Assigned task ▸ Give the data again in full, without pictures.

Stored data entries
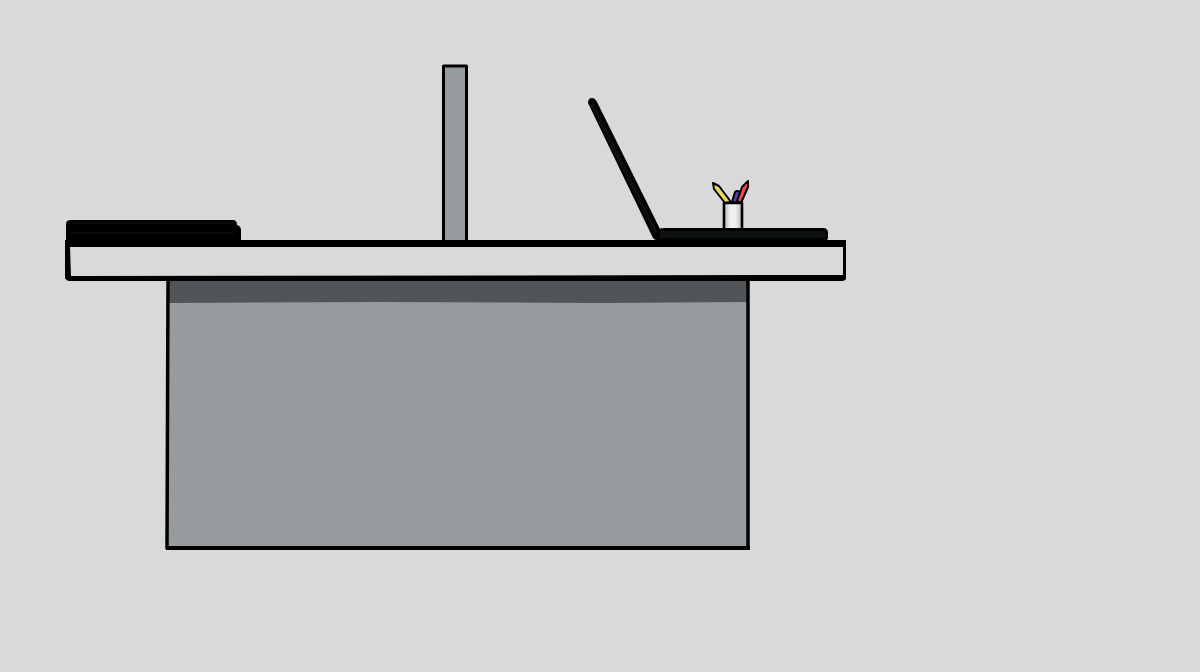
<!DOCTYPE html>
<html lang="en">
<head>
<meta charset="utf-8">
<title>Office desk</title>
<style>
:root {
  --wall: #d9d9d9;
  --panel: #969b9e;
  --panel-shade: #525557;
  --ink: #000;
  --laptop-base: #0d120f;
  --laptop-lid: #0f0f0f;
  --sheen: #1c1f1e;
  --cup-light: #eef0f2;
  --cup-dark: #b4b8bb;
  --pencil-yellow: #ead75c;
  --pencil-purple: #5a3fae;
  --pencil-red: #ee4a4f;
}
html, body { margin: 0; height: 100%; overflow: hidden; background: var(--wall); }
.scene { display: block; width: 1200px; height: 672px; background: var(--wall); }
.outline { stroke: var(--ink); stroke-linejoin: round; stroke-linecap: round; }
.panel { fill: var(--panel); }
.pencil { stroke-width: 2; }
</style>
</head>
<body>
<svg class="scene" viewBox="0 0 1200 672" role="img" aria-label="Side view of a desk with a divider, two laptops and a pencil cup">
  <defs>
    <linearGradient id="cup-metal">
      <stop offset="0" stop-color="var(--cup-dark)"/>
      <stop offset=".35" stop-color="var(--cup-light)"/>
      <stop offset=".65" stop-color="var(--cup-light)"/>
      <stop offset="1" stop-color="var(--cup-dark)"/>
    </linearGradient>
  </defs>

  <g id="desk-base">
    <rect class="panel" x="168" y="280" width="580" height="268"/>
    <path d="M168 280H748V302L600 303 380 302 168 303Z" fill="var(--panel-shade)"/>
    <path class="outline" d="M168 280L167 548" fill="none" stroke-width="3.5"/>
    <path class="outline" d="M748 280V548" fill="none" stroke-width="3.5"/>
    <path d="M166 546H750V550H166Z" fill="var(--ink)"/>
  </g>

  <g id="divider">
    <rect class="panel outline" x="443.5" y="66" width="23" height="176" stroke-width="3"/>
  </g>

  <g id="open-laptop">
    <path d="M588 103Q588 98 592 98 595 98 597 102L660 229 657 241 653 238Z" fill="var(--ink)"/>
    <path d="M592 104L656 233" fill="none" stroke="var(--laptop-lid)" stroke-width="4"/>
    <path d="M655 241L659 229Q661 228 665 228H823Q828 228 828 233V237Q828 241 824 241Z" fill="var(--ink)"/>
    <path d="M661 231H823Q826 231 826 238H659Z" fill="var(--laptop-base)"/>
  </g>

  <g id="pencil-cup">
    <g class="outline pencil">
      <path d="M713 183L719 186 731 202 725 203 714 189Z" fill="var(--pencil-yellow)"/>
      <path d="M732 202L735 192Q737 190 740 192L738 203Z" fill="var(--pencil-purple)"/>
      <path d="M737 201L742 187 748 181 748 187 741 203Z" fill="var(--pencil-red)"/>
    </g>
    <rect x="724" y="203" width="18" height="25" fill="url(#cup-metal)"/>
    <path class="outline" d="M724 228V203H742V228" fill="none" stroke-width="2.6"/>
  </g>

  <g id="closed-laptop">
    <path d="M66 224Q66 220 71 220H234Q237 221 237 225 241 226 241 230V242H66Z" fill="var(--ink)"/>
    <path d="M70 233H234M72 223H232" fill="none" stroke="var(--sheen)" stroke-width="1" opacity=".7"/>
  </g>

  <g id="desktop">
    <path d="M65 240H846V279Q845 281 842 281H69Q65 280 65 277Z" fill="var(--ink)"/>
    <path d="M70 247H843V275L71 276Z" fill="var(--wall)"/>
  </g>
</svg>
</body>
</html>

Task answer ▸
<!DOCTYPE html>
<html lang="en">
<head>
<meta charset="utf-8">
<title>Office desk</title>
<style>
:root {
  --wall: #d9d9d9;
  --panel: #969b9e;
  --panel-shade: #525557;
  --ink: #000;
  --laptop-base: #0d120f;
  --laptop-lid: #0f0f0f;
  --sheen: #1c1f1e;
  --cup-light: #eef0f2;
  --cup-dark: #b4b8bb;
  --pencil-yellow: #ead75c;
  --pencil-purple: #5a3fae;
  --pencil-red: #ee4a4f;
}
html, body { margin: 0; height: 100%; overflow: hidden; background: var(--wall); }
.scene { display: block; width: 1200px; height: 672px; background: var(--wall); }
.outline { stroke: var(--ink); stroke-linejoin: round; stroke-linecap: round; }
.panel { fill: var(--panel); }
.pencil { stroke-width: 2; }
</style>
</head>
<body>
<svg class="scene" viewBox="0 0 1200 672" role="img" aria-label="Side view of a desk with a divider, two laptops and a pencil cup">
  <defs>
    <linearGradient id="cup-metal">
      <stop offset="0" stop-color="var(--cup-dark)"/>
      <stop offset=".35" stop-color="var(--cup-light)"/>
      <stop offset=".65" stop-color="var(--cup-light)"/>
      <stop offset="1" stop-color="var(--cup-dark)"/>
    </linearGradient>
  </defs>

  <g id="desk-base">
    <rect class="panel" x="168" y="280" width="580" height="268"/>
    <path d="M168 280H748V302L600 303 380 302 168 303Z" fill="var(--panel-shade)"/>
    <path class="outline" d="M168 280L167 548" fill="none" stroke-width="3.5"/>
    <path class="outline" d="M748 280V548" fill="none" stroke-width="3.5"/>
    <path d="M166 546H750V550H166Z" fill="var(--ink)"/>
  </g>

  <g id="divider">
    <rect class="panel outline" x="443.5" y="66" width="23" height="176" stroke-width="3"/>
  </g>

  <g id="open-laptop">
    <path d="M588 103Q588 98 592 98 595 98 597 102L660 229 657 241 653 238Z" fill="var(--ink)"/>
    <path d="M592 104L656 233" fill="none" stroke="var(--laptop-lid)" stroke-width="4"/>
    <path d="M655 241L659 229Q661 228 665 228H823Q828 228 828 233V237Q828 241 824 241Z" fill="var(--ink)"/>
    <path d="M661 231H823Q826 231 826 238H659Z" fill="var(--laptop-base)"/>
  </g>

  <g id="pencil-cup">
    <g class="outline pencil">
      <path d="M713 183L719 186 731 202 725 203 714 189Z" fill="var(--pencil-yellow)"/>
      <path d="M732 202L735 192Q737 190 740 192L738 203Z" fill="var(--pencil-purple)"/>
      <path d="M737 201L742 187 748 181 748 187 741 203Z" fill="var(--pencil-red)"/>
    </g>
    <rect x="724" y="203" width="18" height="25" fill="url(#cup-metal)"/>
    <path class="outline" d="M724 228V203H742V228" fill="none" stroke-width="2.6"/>
  </g>

  <g id="closed-laptop">
    <path d="M66 224Q66 220 71 220H234Q237 221 237 225 241 226 241 230V242H66Z" fill="var(--ink)"/>
    <path d="M70 233H234M72 223H232" fill="none" stroke="var(--sheen)" stroke-width="1" opacity=".7"/>
  </g>

  <g id="desktop">
    <path d="M65 240H846V279Q845 281 842 281H69Q65 280 65 277Z" fill="var(--ink)"/>
    <path d="M70 247H843V275L71 276Z" fill="var(--wall)"/>
  </g>
</svg>
</body>
</html>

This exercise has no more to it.